Critics alleged the canals began running too hot and salty after Florida Power and Light (FPL), which operates the plant, overhauled two reactors to produce more power, the Miami Herald reports. A judge already recently found that FPL had failed to prevent hundreds of thousands of gallons of wastewater from seeping into the bay.
Mayor Stoddard argues the new study might point to violations of the federal Clean Water Act, and says only two solutions are viable: Building new cooling towers to replace the canals or shutting down the plant, the New Times reports.
"There's a certain validation to critics in seeing this result in the study," he says, "but more importantly, it's now crossed the threshold of federal law here."
Turkey Point is not the sole leaky plant in America. Last month, New York Gov. Andrew Cuomo acknowledged that the state's Indian Point Nuclear facility was leaking tritium into groundwater. Meanwhile, The Vermont Department of Health has noted ongoing investigations into leaks at Vermont Yankee since 2010, while New York’s FitzPatrick Plant has been “plagued by water leaks” in 2014, Gizmodo notes.
FPL is not responding to requests for comment.

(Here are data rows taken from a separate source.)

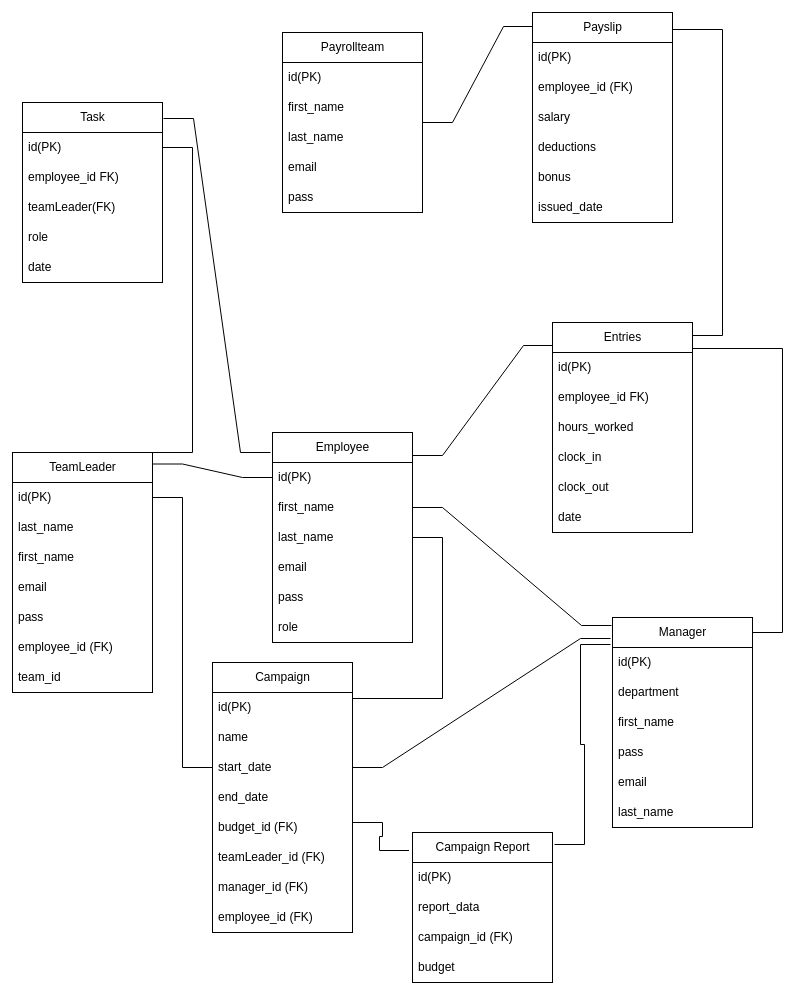
<!DOCTYPE html>
<html lang="en">
<head>
<meta charset="utf-8">
<title>Entity relationship diagram</title>
<style>
:root { --ink: #000; --paper: #fff; --row: 30px; }
* { box-sizing: border-box; margin: 0; padding: 0; }
body { background: var(--paper); }
.diagram {
  position: relative;
  width: 803px;
  height: 995px;
  overflow: hidden;
  background: var(--paper);
  color: var(--ink);
  font: 12px/30px "Liberation Sans", Arial, sans-serif;
}
.relations { position: absolute; inset: 0; fill: none; stroke: var(--ink); stroke-width: 1; }
.entity {
  position: absolute;
  width: 141px;
  border: 1px solid var(--ink);
  background: var(--paper);
  white-space: nowrap;
}
.entity h2 {
  height: var(--row);
  border-bottom: 1px solid var(--ink);
  font: inherit;
  line-height: 29px;
  text-align: center;
}
.entity ul { margin-top: -1px; padding-left: 5px; list-style: none; }
.entity li { height: var(--row); }
#task { left: 22px; top: 102px; }
#payrollteam { left: 282px; top: 32px; }
#payslip { left: 532px; top: 12px; }
#entries { left: 552px; top: 322px; }
#team-leader { left: 12px; top: 452px; }
#employee { left: 272px; top: 432px; }
#campaign { left: 212px; top: 662px; }
#manager { left: 612px; top: 617px; }
#campaign-report { left: 412px; top: 832px; }
</style>
</head>
<body>
<main class="diagram">
  <section class="entity" id="task">
    <h2>Task</h2>
    <ul><li>id(PK)</li><li>employee_id FK)</li><li>teamLeader(FK)</li><li>role</li><li>date</li></ul>
  </section>
  <section class="entity" id="payrollteam">
    <h2>Payrollteam</h2>
    <ul><li>id(PK)</li><li>first_name</li><li>last_name</li><li>email</li><li>pass</li></ul>
  </section>
  <section class="entity" id="payslip">
    <h2>Payslip</h2>
    <ul><li>id(PK)</li><li>employee_id (FK)</li><li>salary</li><li>deductions</li><li>bonus</li><li>issued_date</li></ul>
  </section>
  <section class="entity" id="entries">
    <h2>Entries</h2>
    <ul><li>id(PK)</li><li>employee_id FK)</li><li>hours_worked</li><li>clock_in</li><li>clock_out</li><li>date</li></ul>
  </section>
  <section class="entity" id="team-leader">
    <h2>TeamLeader</h2>
    <ul><li>id(PK)</li><li>last_name</li><li>first_name</li><li>email</li><li>pass</li><li>employee_id (FK)</li><li>team_id</li></ul>
  </section>
  <section class="entity" id="employee">
    <h2>Employee</h2>
    <ul><li>id(PK)</li><li>first_name</li><li>last_name</li><li>email</li><li>pass</li><li>role</li></ul>
  </section>
  <section class="entity" id="campaign">
    <h2>Campaign</h2>
    <ul><li>id(PK)</li><li>name</li><li>start_date</li><li>end_date</li><li>budget_id (FK)</li><li>teamLeader_id (FK)</li><li>manager_id (FK)</li><li>employee_id (FK)</li></ul>
  </section>
  <section class="entity" id="manager">
    <h2>Manager</h2>
    <ul><li>id(PK)</li><li>department</li><li>first_name</li><li>pass</li><li>email</li><li>last_name</li></ul>
  </section>
  <section class="entity" id="campaign-report">
    <h2>Campaign Report</h2>
    <ul><li>id(PK)</li><li>report_data</li><li>campaign_id (FK)</li><li>budget</li></ul>
  </section>

  <svg class="relations" width="803" height="995" viewBox="0 0 803 995" aria-hidden="true">
    <polyline id="payrollteam-payslip" points="422.5,122.5 452.5,122.5 503.5,26.5 533,26.5"/>
    <polyline id="payslip-entries" points="673,29.5 722.5,29.5 722.5,335.5 692,335.5"/>
    <polyline id="entries-manager" points="692,348.5 782.5,348.5 782.5,632.5 753,632.5"/>
    <polyline id="task-employee" points="163.5,118.5 193.5,118.5 240.5,452.5 270.5,452.5"/>
    <polyline id="task-team-leader" points="162.5,147.5 192.5,147.5 192.5,452.5 152.5,452.5"/>
    <polyline id="team-leader-employee" points="152.5,464 182.5,464 242.5,477.5 272.5,477.5"/>
    <polyline id="team-leader-campaign" points="152.5,497.5 182.5,497.5 182.5,767.5 212.5,767.5"/>
    <polyline id="employee-entries" points="412.5,455.5 442.5,455.5 523.5,345.5 553,345.5"/>
    <polyline id="employee-manager" points="412.5,507.5 442.5,507.5 581.5,625.5 611.5,625.5"/>
    <polyline id="employee-campaign" points="412.5,537.5 442.5,537.5 442.5,698.5 353,698.5"/>
    <polyline id="campaign-manager" points="352.5,767.5 382.5,767.5 580.5,638.5 610.5,638.5"/>
    <polyline id="campaign-campaign-report" points="352.5,822.5 382.5,822.5 382.5,836.5 379.5,836.5 379.5,850.5 409,850.5"/>
    <polyline id="manager-campaign-report" points="610.5,644.5 580.5,644.5 580.5,744.5 584.5,744.5 584.5,844.5 554.5,844.5"/>
  </svg>
</main>
</body>
</html>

Rob covers business, economics and the environment for Fusion. He previously worked at Business Insider. He grew up in Chicago.